The symbolic, non-binding vote may draw renewed attention to the plight of Okinawans, who have fought against the Japanese-US joint plan to close the US Marines’ Futenma Air Station in an urban area and move it to a sparsely populated part of the island region.
It comes also after years of local protests against heavy US military presence have fallen on deaf ears in Tokyo and Washington.
Governor Denny Tamaki, elected in September after campaigning against the relocation plans, said the referendum will be an opportunity for local residents to voice their views publicly.
“It is significant as it will serve as an extremely important opportunity for local residents to articulate their wishes. I will encourage as many people as possible to participate in this exercise,” Tamaki told local journalists in Okinawa.

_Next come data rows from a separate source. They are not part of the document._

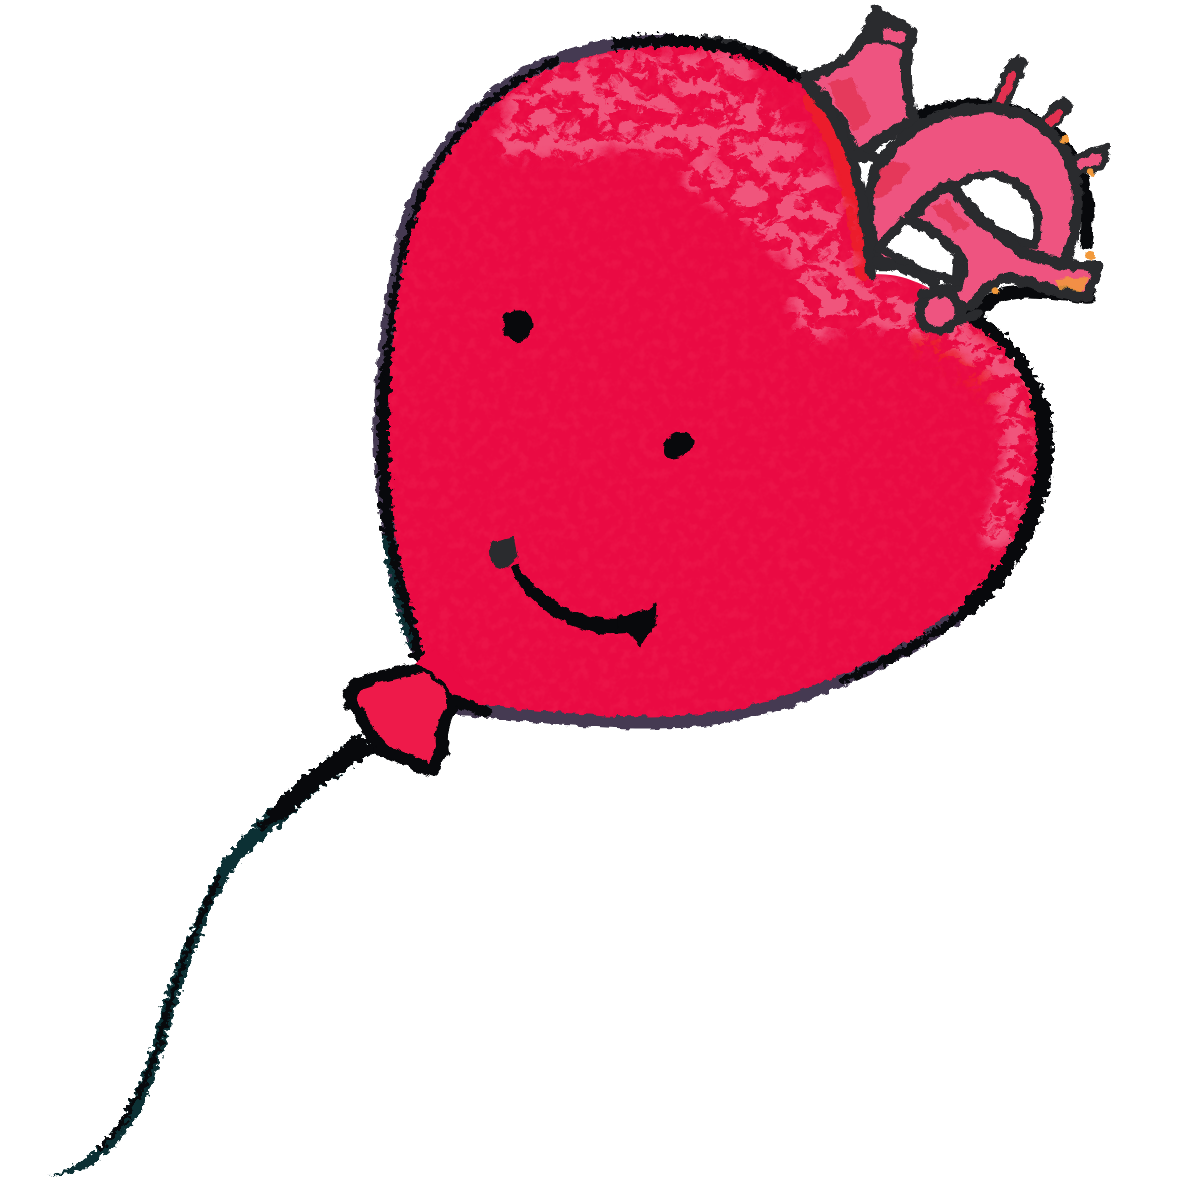
<!DOCTYPE html>
<html lang="en">
<head>
<meta charset="utf-8">
<title>Heart balloon</title>
<style>
:root{
  --paper:#ffffff;
  --red:#ea0a43;
  --scarlet:#ec1c2c;
  --knot:#ee1a4a;
  --chalk:#f0557c;
  --vessel:#ee5480;
  --vessel-shade:#e23150;
  --ink:#08090c;
  --charcoal:#2a2b2e;
  --plum:#453a52;
  --teal:#0c3034;
  --amber:#f29a3c;
}
html,body{margin:0;padding:0;background:var(--paper);overflow:hidden}
.canvas{display:block;width:1200px;height:1200px;background:var(--paper)}
.line{fill:none;stroke-linecap:round;stroke-linejoin:round}
.ink{stroke:var(--ink)}
.plum{stroke:var(--plum)}
.fill-red{fill:var(--red)}
.fill-ink{fill:var(--ink)}
.fill-charcoal{fill:var(--charcoal)}
.vessel{fill:var(--vessel);stroke:var(--charcoal);stroke-width:10;stroke-linejoin:round}
.shade{fill:var(--vessel-shade)}
.hole{fill:var(--paper);stroke:var(--charcoal);stroke-width:8;stroke-linejoin:round}
.chalk{fill:none;stroke:var(--chalk);stroke-linecap:round;stroke-linejoin:round}
.scarlet{fill:none;stroke:var(--scarlet);stroke-linecap:round}
</style>
</head>
<body>
<svg class="canvas" viewBox="0 0 1092 1092" role="img" aria-label="A smiling red heart-shaped balloon with arteries on top and a trailing string">
  <defs>
    <path id="heart" d="M385 606C381 590 375 566 366 535C354 494 349 448 347 402C346 360 352 312 359 268C366 222 376 186 394 153C418 109 454 76 500 57C545 39 598 34 640 37C676 41 706 53 731 73C756 96 772 128 780 162C787 190 791 218 793 250C822 247 851 262 876 284C906 303 931 331 942 364C952 394 953 422 943 453C932 491 911 528 878 556C842 584 800 606 755 624C708 643 664 655 618 657C560 659 500 654 418 645C410 630 398 615 385 606Z"/>
    <clipPath id="heart-clip"><use href="#heart"/></clipPath>
    <filter id="crayon" x="-15%" y="-15%" width="130%" height="130%" color-interpolation-filters="sRGB">
      <feTurbulence type="fractalNoise" baseFrequency=".19" numOctaves="2" seed="7" result="grain"/>
      <feDisplacementMap in="SourceGraphic" in2="grain" scale="12" xChannelSelector="R" yChannelSelector="G"/>
    </filter>
    <filter id="soft-crayon" x="-15%" y="-15%" width="130%" height="130%" color-interpolation-filters="sRGB">
      <feTurbulence type="fractalNoise" baseFrequency=".12" numOctaves="2" seed="3" result="grain"/>
      <feDisplacementMap in="SourceGraphic" in2="grain" scale="7" xChannelSelector="R" yChannelSelector="G"/>
    </filter>
    <filter id="chalk-rub" filterUnits="userSpaceOnUse" x="340" y="20" width="640" height="660" color-interpolation-filters="sRGB">
      <feGaussianBlur in="SourceGraphic" stdDeviation="5" result="soft"/>
      <feTurbulence type="fractalNoise" baseFrequency=".055 .07" numOctaves="4" seed="12" result="noise"/>
      <feColorMatrix in="noise" type="matrix" values="0 0 0 0 0  0 0 0 0 0  0 0 0 0 0  0 0 0 13 -6.1" result="gaps"/>
      <feComposite in="soft" in2="gaps" operator="in" result="rubbed"/>
      <feDisplacementMap in="rubbed" in2="noise" scale="16" xChannelSelector="R" yChannelSelector="G"/>
    </filter>
    <filter id="paper-grain" filterUnits="userSpaceOnUse" x="340" y="20" width="640" height="660" color-interpolation-filters="sRGB">
      <feTurbulence type="fractalNoise" baseFrequency=".11" numOctaves="3" seed="5" result="noise"/>
      <feColorMatrix in="noise" type="matrix" values="0 0 0 0 .95  0 0 0 0 .16  0 0 0 0 .33  0 0 0 3 -1.3" result="tint"/>
      <feComposite in="tint" in2="SourceGraphic" operator="in"/>
    </filter>
  </defs>

  <g id="string" filter="url(#crayon)">
    <path fill="var(--teal)" d="M326 668C300 689 272 707 250 732C226 757 206 775 195 797C182 824 178 838 170 856C159 881 152 899 147 918C141 945 136 958 129 979C119 1008 104 1029 86 1047C73 1059 61 1066 45 1069C64 1071 76 1065 88 1056C112 1038 128 1017 138 988C146 962 153 943 160 918C165 899 172 881 180 858C188 836 194 822 207 799C219 780 240 763 261 745C288 718 316 698 346 682Z"/>
    <path fill="var(--ink)" d="M326 668C300 689 272 707 250 732L232 756C252 748 260 745 268 737C290 716 316 698 346 682Z"/>
    <path class="line ink" stroke-width="5" d="M200 797C178 842 156 900 146 945C134 985 116 1020 92 1044"/>
  </g>

  <g id="arteries" filter="url(#soft-crayon)">
    <g id="rough-edges" class="line ink" stroke-width="11">
      <path d="M828 110C870 88 920 90 958 120C984 144 994 176 988 222"/>
      <path d="M890 288C902 260 935 262 990 271L997 242"/>
    </g>
    <g id="branches">
      <path class="line" stroke="var(--charcoal)" stroke-width="17" d="M909 95L926 59M951 115L967 98"/>
      <path class="line" stroke="var(--vessel-shade)" stroke-width="7" d="M910 93L921 68M952 115L963 103"/>
      <path d="M968 147L1008 133L1002 153L978 158Z" fill="var(--vessel)" stroke="var(--charcoal)" stroke-width="6" stroke-linejoin="round"/>
    </g>
    <path id="vena-cava" class="vessel" d="M730 71C758 63 777 53 786 33L797 11L830 29C823 55 823 83 832 109C810 121 796 132 778 142C770 117 756 92 730 71Z"/>
    <path class="fill-charcoal" d="M783 40L795 7L833 27L827 52C812 36 799 38 783 40Z"/>
    <path fill="var(--vessel)" d="M804 24L825 31L820 41L805 36Z"/>
    <path class="shade" opacity=".75" d="M752 75L776 70L792 108L776 120Z"/>
    <path id="aorta" class="vessel" d="M795 226C788 190 788 160 806 141C830 112 866 97 902 98C946 101 975 131 980 172C982 202 976 224 968 240L800 240Z"/>
    <path class="shade" opacity=".8" d="M800 157C808 146 821 143 828 152C822 168 806 178 795 182Z"/>
    <path class="hole" d="M868 170C888 156 912 155 929 170C944 184 948 206 942 223C912 219 888 196 868 170Z"/>
    <path id="pulmonary" class="vessel" d="M828 199C841 184 852 172 866 169C882 194 904 212 928 228C950 237 976 243 1000 242L989 270C960 268 935 254 916 253C897 258 888 274 878 286L866 268C882 248 876 233 862 221C848 210 838 205 828 199Z"/>
    <path class="shade" opacity=".75" d="M848 188L862 182L882 206L868 210Z"/>
    <path fill="var(--amber)" opacity=".85" d="M960 254L990 252L984 265L965 263Z"/>
    <path class="hole" d="M800 225L821 201L843 207L872 232L870 256L838 246Z"/>
    <g fill="var(--amber)">
      <circle cx="992" cy="233" r="3.5"/><circle cx="905" cy="265" r="3.5"/><circle cx="969" cy="127" r="3"/><circle cx="993" cy="157" r="3"/>
    </g>
  </g>

  <g id="balloon">
    <use href="#heart" class="fill-red"/>
    <use href="#heart" fill="#fff" opacity=".3" filter="url(#paper-grain)"/>
    <g id="highlights" clip-path="url(#heart-clip)">
      <g filter="url(#soft-crayon)">
        <path class="scarlet" stroke-width="16" d="M738 92C764 126 778 176 786 248"/>
      </g>
      <g filter="url(#chalk-rub)">
        <path class="scarlet" stroke-width="44" d="M848 305C885 318 915 340 932 372"/>
        <path class="chalk" stroke-width="64" d="M490 108C540 78 610 76 660 98"/>
        <path class="chalk" stroke-width="34" d="M468 126L535 130M560 118L640 128M520 70L670 62"/>
        <path class="chalk" stroke-width="70" d="M650 92C695 122 722 165 740 215"/>
        <path class="chalk" stroke-width="36" d="M640 160C680 182 702 202 726 226M745 208L762 246"/>
        <path class="chalk" stroke-width="46" d="M742 280C770 268 800 274 830 286"/>
        <path class="chalk" stroke-width="26" d="M732 250L742 298M840 270L868 300M870 305L925 345"/>
        <path class="chalk" stroke-width="30" d="M918 350C930 390 926 430 908 485"/>
      </g>
    </g>
    <g id="outline">
      <g filter="url(#soft-crayon)">
        <path class="line plum" stroke-width="11" d="M418 645C500 654 560 659 618 657C664 655 708 643 755 624C800 606 842 584 878 556"/>
        <path class="line plum" stroke-width="11" d="M378 590C354 510 347 450 345 402C345 350 354 270 366 215C380 165 418 100 480 66C520 45 570 38 610 36"/>
        <path class="line" stroke="var(--charcoal)" stroke-width="10" d="M640 37C676 41 706 53 731 73C756 96 772 128 780 162C787 190 791 218 793 250"/>
        <path class="line" stroke="var(--charcoal)" stroke-width="9" d="M775 140L806 146M797 238C818 243 834 248 850 258"/>
      </g>
      <g filter="url(#crayon)">
        <path class="line ink" stroke-width="11" d="M380 598C373 560 360 530 354 488C350 450 346 400 350 340"/>
        <path class="line ink" stroke-width="6" d="M352 340C356 270 366 210 392 160C420 108 460 76 505 56"/>
        <path class="line ink" stroke-width="11" d="M562 40C620 32 680 40 722 68"/>
        <path class="line ink" stroke-width="11" d="M884 288C912 304 936 332 946 366"/>
        <path class="line ink" stroke-width="15" d="M945 364C956 400 952 432 942 460C930 496 912 526 880 554"/>
        <path class="line ink" stroke-width="8" d="M880 556C850 580 810 600 770 618"/>
        <path class="line" stroke="var(--teal)" stroke-width="5" d="M350 490C356 530 364 555 374 588"/>
      </g>
    </g>
    <g id="artery-stub" filter="url(#soft-crayon)">
      <circle cx="855" cy="283" r="18" fill="var(--vessel)" stroke="var(--charcoal)" stroke-width="9"/>
      <path class="line" stroke="var(--charcoal)" stroke-width="9" d="M838 268L862 262M872 292L890 286"/>
    </g>
  </g>

  <g id="knot" filter="url(#soft-crayon)">
    <path fill="var(--knot)" stroke="var(--ink)" stroke-width="11" stroke-linejoin="round" d="M322 624C345 614 365 612 386 606C398 612 408 622 414 636C407 652 399 664 403 684L394 701C377 697 362 688 344 680C335 664 329 648 318 640Z"/>
    <path class="fill-red" d="M378 602L396 590L440 638L414 640C408 624 396 612 378 602Z"/>
    <path class="line ink" stroke-width="10" d="M414 637L442 648M316 632L334 664L352 684L394 700L404 676"/>
  </g>

  <g id="face" class="fill-ink" filter="url(#soft-crayon)">
    <path id="left-eye" d="M458 291C460 283 474 279 481 286C488 293 484 304 476 309C467 314 455 306 458 291Z"/>
    <path id="right-eye" d="M608 399C615 393 626 391 630 399C632 409 624 416 614 417C606 419 600 413 608 399Z"/>
    <g id="smile">
      <path d="M464 516C474 540 494 558 520 569C542 579 564 578 582 576L580 561C560 565 540 563 522 556C500 546 482 534 471 513Z"/>
      <path d="M562 560C576 560 588 556 597 549C601 560 594 574 583 590C579 578 572 576 560 576Z"/>
      <path class="fill-charcoal" d="M444 494L468 489L471 507L459 518L446 513Z"/>
    </g>
  </g>
</svg>
</body>
</html>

A vote against the proposed relocation could pile fresh pressure on the central government, which has argued that the plan is the best way to ensure Japan’s national defense while reducing the current burden on Okinawa.
Okinawa accounts for less than one percent of Japan’s total land area but hosts more than half of the approximately 47,000 American military personnel stationed in Japan.
Noise, accidents, and crimes committed by military personnel and civilian base employees have long angered local residents, as has the perceived refusal of other parts of the country to share Okinawa’s burden.
But the archipelago’s location near Taiwan has long been viewed as having huge strategic importance for US forward positioning in Asia.